Scan the material below for "gridOffset", then return each line that contains it.

Records for the task:
'''

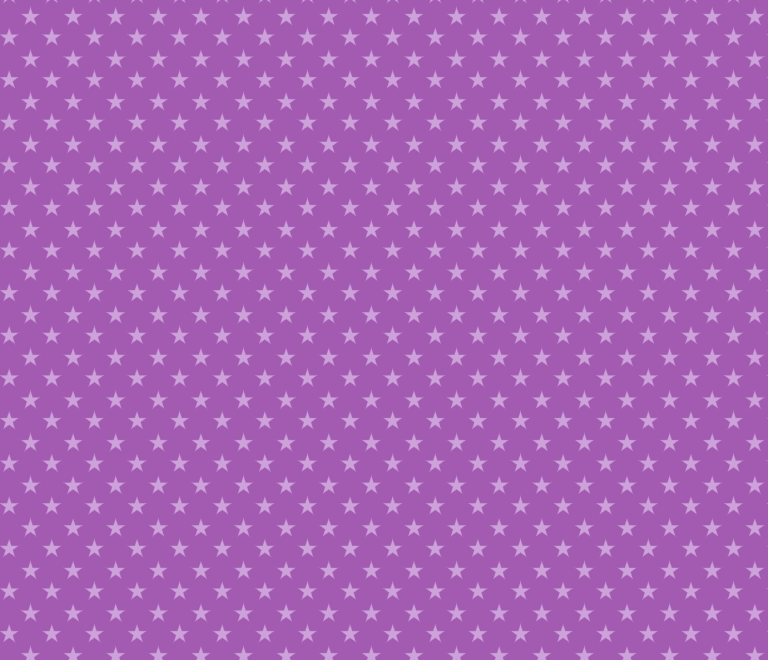
Write a WebGL 2 fragment shader that draws this pattern.

```glsl
#version 300 es
precision highp float;

uniform vec2 u_resolution;
out vec4 fragColor;

// Lengths are fractions of the canvas height.
const vec3 GROUND_COLOR = vec3(0.637, 0.357, 0.690);
const vec3 STAR_COLOR = vec3(0.803, 0.635, 0.857);
const float PERIOD = 0.06456;                    // spacing of one star grid
const vec2 FIRST_STAR = vec2(0.0462, 0.9743);    // centre of the top left star
const vec2 GRID_SHIFT = vec2(0.5, -0.483);       // second grid, in periods
const float STAR_RADIUS = 0.0143;
const float INNER_RATIO = 0.40;                  // notch radius / tip radius
const float EDGE_PIXELS = 0.85;                  // half width of the soft edge

const float SECTOR = 6.2831853 / 5.0;

// Signed distance to the edge lines of an upright five-pointed star.
float starDistance(vec2 p) {
    float angle = atan(p.x, p.y);
    angle = abs(mod(angle + 0.5 * SECTOR, SECTOR) - 0.5 * SECTOR);
    vec2 folded = length(p) * vec2(cos(angle), sin(angle));

    vec2 tip = vec2(STAR_RADIUS, 0.0);
    vec2 notch = STAR_RADIUS * INNER_RATIO * vec2(cos(0.5 * SECTOR), sin(0.5 * SECTOR));
    vec2 edge = notch - tip;
    return dot(folded - tip, normalize(vec2(edge.y, -edge.x)));
}

// Offset from the nearest point of a square grid.
vec2 gridOffset(vec2 p) {
    return (fract(p / PERIOD + 0.5) - 0.5) * PERIOD;
}

void main() {
    vec2 p = gl_FragCoord.xy / u_resolution.y;
    float softness = EDGE_PIXELS / u_resolution.y;

    // Two interleaved grids of stars
    float coverage = 0.0;
    for (int i = 0; i < 2; i++) {
        vec2 origin = FIRST_STAR + float(i) * GRID_SHIFT * PERIOD;
        float d = starDistance(gridOffset(p - origin));
        coverage = max(coverage, 1.0 - smoothstep(-softness, softness, d));
    }

    fragColor = vec4(mix(GROUND_COLOR, STAR_COLOR, coverage), 1.0);
}
```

'''

Answer box:
vec2 gridOffset(vec2 p) {
        float d = starDistance(gridOffset(p - origin));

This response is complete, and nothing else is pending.